Repeat, exactly as written, all of the entries, but not their pictures.

--- START ---

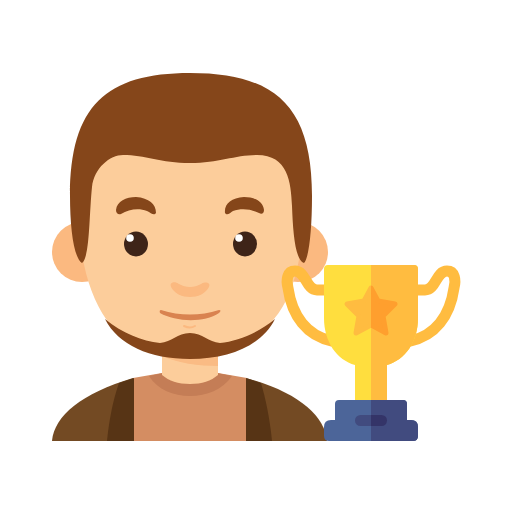
<!DOCTYPE html>
<html lang="en">
<head>
<meta charset="utf-8">
<title>Man with trophy</title>
<style>
:root {
  --skin: #fccd9b;
  --skin-shade: #fbb980;
  --neck-shade: #fabb84;
  --hair: #85461a;
  --eye: #3e2418;
  --lip: #d98350;
  --shirt: #d48d62;
  --collar: #c47d56;
  --jacket: #734a23;
  --lapel: #573415;
  --gold-light: #ffde3e;
  --gold: #ffbc40;
  --star-light: #ffbc40;
  --star: #ff9f2e;
  --base-light: #4c6599;
  --base: #414b7f;
  --plate: #343468;
}
html, body { margin: 0; background: #fff; overflow: hidden; }
svg { display: block; width: 512px; height: 512px; }
.skin { fill: var(--skin); }
.skin-shade { fill: var(--skin-shade); }
.hair { fill: var(--hair); }
.eye { fill: var(--eye); }
.glint { fill: #fff; }
.handle { fill: none; stroke: var(--gold); stroke-width: 11; stroke-linecap: round; stroke-linejoin: round; }
</style>
</head>
<body>
<svg viewBox="0 0 512 512" role="img" aria-label="Bearded man beside a gold trophy">
  <defs>
    <clipPath id="right-half"><rect x="371" y="250" width="100" height="200"/></clipPath>
    <path id="cup" d="M328 265H414Q418 265 418 269V318C418 342 405 360 387 365V402H355V365C337 360 324 342 324 318V269Q324 265 328 265Z"/>
    <path id="star" stroke-width="5" stroke-linejoin="round" d="M371 288L378 301L395 304L383 316L386 333L371 325L356 333L359 316L347 304L364 301Z"/>
    <path id="base" d="M339 400H403Q407 400 407 404V420H411Q418 420 418 427V436Q418 441 413 441H329Q324 441 324 436V427Q324 420 331 420H335V404Q335 400 339 400Z"/>
    <g id="eye">
      <ellipse class="eye" rx="12" ry="12.5"/>
      <circle class="glint" cx="-6" cy="-6" r="3.8"/>
    </g>
  </defs>

  <g id="body">
    <path fill="var(--jacket)" d="M52 441C54 416 82 393 133 378H246C298 392 325 416 327 441Z"/>
    <path fill="var(--shirt)" d="M133 441V378L162 373H218L247 378V441Z"/>
    <path fill="var(--lapel)" d="M107 441C109 420 113 400 119 383L134 378V441Z"/>
    <path fill="var(--lapel)" d="M272 441C270 420 266 400 261 383L246 378V441Z"/>
    <path fill="var(--collar)" d="M149 376L163 373H217L232 376C222 390 207 396 190 396C173 396 158 390 149 376Z"/>
    <path class="skin" d="M162 340H218V375C211 381 202 384 190 384C178 384 169 381 162 375Z"/>
    <path fill="var(--neck-shade)" d="M162 345H218V366C198 366 178 363 162 356Z"/>
  </g>

  <g id="head">
    <ellipse class="skin-shade" cx="82" cy="252" rx="30" ry="30"/>
    <ellipse class="skin-shade" cx="298" cy="252" rx="30" ry="30"/>
    <path class="skin" d="M80 150H302V225C302 265 290 301 274 319C254 345 222 356 190 356C158 356 126 345 106 319C92 299 80 265 80 225Z"/>
    <path class="hair" d="M105 319C122 333 142 341 160 343C172 342 177 333 190 333C203 333 208 342 220 343C238 341 258 333 275 319C262 345 230 359 190 359C150 359 118 345 105 319Z"/>
    <path class="hair" d="M82 263C74 258 70 230 70 196C70 106 106 73 190 73C275 73 312 106 312 196C312 230 309 258 304 263C295 260 293 232 292 206C291 182 288 155 257 155C235 155 219 163 190 163C161 163 145 155 123 155C110 155 94 168 92 187C89 216 90 257 82 263Z"/>
  </g>

  <g id="face">
    <path class="hair" d="M116 210C117 201 126 197 136 197C149 198 156 204 156 213C154 216 151 213 147 211C139 208 129 209 121 214C118 215 116 213 116 210Z"/>
    <path class="hair" d="M264 210C263 201 254 197 244 197C231 198 224 204 225 213C227 216 230 213 233 211C241 208 251 209 259 213C262 215 264 213 264 210Z"/>
    <use href="#eye" x="136" y="244"/>
    <use href="#eye" x="245" y="244"/>
    <path class="skin-shade" d="M171 287C169 282 175 281 179 284C186 288 194 288 201 284C206 281 211 283 209 287C205 294 198 297 190 297C182 297 175 294 171 287Z"/>
    <path fill="var(--lip)" d="M161 310C180 316 200 316 219 310Q222 310 219 313C204 323 176 322 160 313Q159 310 161 310Z"/>
    <path fill="none" stroke="var(--skin-shade)" stroke-width="2" stroke-linecap="round" d="M184 326Q190 329 195 326"/>
  </g>

  <g id="trophy">
    <path class="handle" d="M330 290H317C306 290 306 271 295 271C287 271 286 280 288 288C292 316 307 336 332 341"/>
    <path class="handle" d="M412 290H425C436 290 436 271 447 271C455 271 456 280 454 288C450 316 435 336 410 341"/>
    <use href="#cup" fill="var(--gold-light)"/>
    <use href="#cup" fill="var(--gold)" clip-path="url(#right-half)"/>
    <use href="#star" fill="var(--star-light)" stroke="var(--star-light)"/>
    <use href="#star" fill="var(--star)" stroke="var(--star)" clip-path="url(#right-half)"/>
    <use href="#base" fill="var(--base-light)"/>
    <use href="#base" fill="var(--base)" clip-path="url(#right-half)"/>
    <rect x="355" y="415" width="32" height="11" rx="5.5" fill="var(--base)"/>
    <path fill="var(--plate)" d="M371 415H381.500A5.500 5.500 0 0 1 381.500 426H371Z"/>
  </g>
</svg>
</body>
</html>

--- END ---

SOLUTION:
<!DOCTYPE html>
<html lang="en">
<head>
<meta charset="utf-8">
<title>Man with trophy</title>
<style>
:root {
  --skin: #fccd9b;
  --skin-shade: #fbb980;
  --neck-shade: #fabb84;
  --hair: #85461a;
  --eye: #3e2418;
  --lip: #d98350;
  --shirt: #d48d62;
  --collar: #c47d56;
  --jacket: #734a23;
  --lapel: #573415;
  --gold-light: #ffde3e;
  --gold: #ffbc40;
  --star-light: #ffbc40;
  --star: #ff9f2e;
  --base-light: #4c6599;
  --base: #414b7f;
  --plate: #343468;
}
html, body { margin: 0; background: #fff; overflow: hidden; }
svg { display: block; width: 512px; height: 512px; }
.skin { fill: var(--skin); }
.skin-shade { fill: var(--skin-shade); }
.hair { fill: var(--hair); }
.eye { fill: var(--eye); }
.glint { fill: #fff; }
.handle { fill: none; stroke: var(--gold); stroke-width: 11; stroke-linecap: round; stroke-linejoin: round; }
</style>
</head>
<body>
<svg viewBox="0 0 512 512" role="img" aria-label="Bearded man beside a gold trophy">
  <defs>
    <clipPath id="right-half"><rect x="371" y="250" width="100" height="200"/></clipPath>
    <path id="cup" d="M328 265H414Q418 265 418 269V318C418 342 405 360 387 365V402H355V365C337 360 324 342 324 318V269Q324 265 328 265Z"/>
    <path id="star" stroke-width="5" stroke-linejoin="round" d="M371 288L378 301L395 304L383 316L386 333L371 325L356 333L359 316L347 304L364 301Z"/>
    <path id="base" d="M339 400H403Q407 400 407 404V420H411Q418 420 418 427V436Q418 441 413 441H329Q324 441 324 436V427Q324 420 331 420H335V404Q335 400 339 400Z"/>
    <g id="eye">
      <ellipse class="eye" rx="12" ry="12.5"/>
      <circle class="glint" cx="-6" cy="-6" r="3.8"/>
    </g>
  </defs>

  <g id="body">
    <path fill="var(--jacket)" d="M52 441C54 416 82 393 133 378H246C298 392 325 416 327 441Z"/>
    <path fill="var(--shirt)" d="M133 441V378L162 373H218L247 378V441Z"/>
    <path fill="var(--lapel)" d="M107 441C109 420 113 400 119 383L134 378V441Z"/>
    <path fill="var(--lapel)" d="M272 441C270 420 266 400 261 383L246 378V441Z"/>
    <path fill="var(--collar)" d="M149 376L163 373H217L232 376C222 390 207 396 190 396C173 396 158 390 149 376Z"/>
    <path class="skin" d="M162 340H218V375C211 381 202 384 190 384C178 384 169 381 162 375Z"/>
    <path fill="var(--neck-shade)" d="M162 345H218V366C198 366 178 363 162 356Z"/>
  </g>

  <g id="head">
    <ellipse class="skin-shade" cx="82" cy="252" rx="30" ry="30"/>
    <ellipse class="skin-shade" cx="298" cy="252" rx="30" ry="30"/>
    <path class="skin" d="M80 150H302V225C302 265 290 301 274 319C254 345 222 356 190 356C158 356 126 345 106 319C92 299 80 265 80 225Z"/>
    <path class="hair" d="M105 319C122 333 142 341 160 343C172 342 177 333 190 333C203 333 208 342 220 343C238 341 258 333 275 319C262 345 230 359 190 359C150 359 118 345 105 319Z"/>
    <path class="hair" d="M82 263C74 258 70 230 70 196C70 106 106 73 190 73C275 73 312 106 312 196C312 230 309 258 304 263C295 260 293 232 292 206C291 182 288 155 257 155C235 155 219 163 190 163C161 163 145 155 123 155C110 155 94 168 92 187C89 216 90 257 82 263Z"/>
  </g>

  <g id="face">
    <path class="hair" d="M116 210C117 201 126 197 136 197C149 198 156 204 156 213C154 216 151 213 147 211C139 208 129 209 121 214C118 215 116 213 116 210Z"/>
    <path class="hair" d="M264 210C263 201 254 197 244 197C231 198 224 204 225 213C227 216 230 213 233 211C241 208 251 209 259 213C262 215 264 213 264 210Z"/>
    <use href="#eye" x="136" y="244"/>
    <use href="#eye" x="245" y="244"/>
    <path class="skin-shade" d="M171 287C169 282 175 281 179 284C186 288 194 288 201 284C206 281 211 283 209 287C205 294 198 297 190 297C182 297 175 294 171 287Z"/>
    <path fill="var(--lip)" d="M161 310C180 316 200 316 219 310Q222 310 219 313C204 323 176 322 160 313Q159 310 161 310Z"/>
    <path fill="none" stroke="var(--skin-shade)" stroke-width="2" stroke-linecap="round" d="M184 326Q190 329 195 326"/>
  </g>

  <g id="trophy">
    <path class="handle" d="M330 290H317C306 290 306 271 295 271C287 271 286 280 288 288C292 316 307 336 332 341"/>
    <path class="handle" d="M412 290H425C436 290 436 271 447 271C455 271 456 280 454 288C450 316 435 336 410 341"/>
    <use href="#cup" fill="var(--gold-light)"/>
    <use href="#cup" fill="var(--gold)" clip-path="url(#right-half)"/>
    <use href="#star" fill="var(--star-light)" stroke="var(--star-light)"/>
    <use href="#star" fill="var(--star)" stroke="var(--star)" clip-path="url(#right-half)"/>
    <use href="#base" fill="var(--base-light)"/>
    <use href="#base" fill="var(--base)" clip-path="url(#right-half)"/>
    <rect x="355" y="415" width="32" height="11" rx="5.5" fill="var(--base)"/>
    <path fill="var(--plate)" d="M371 415H381.500A5.500 5.500 0 0 1 381.500 426H371Z"/>
  </g>
</svg>
</body>
</html>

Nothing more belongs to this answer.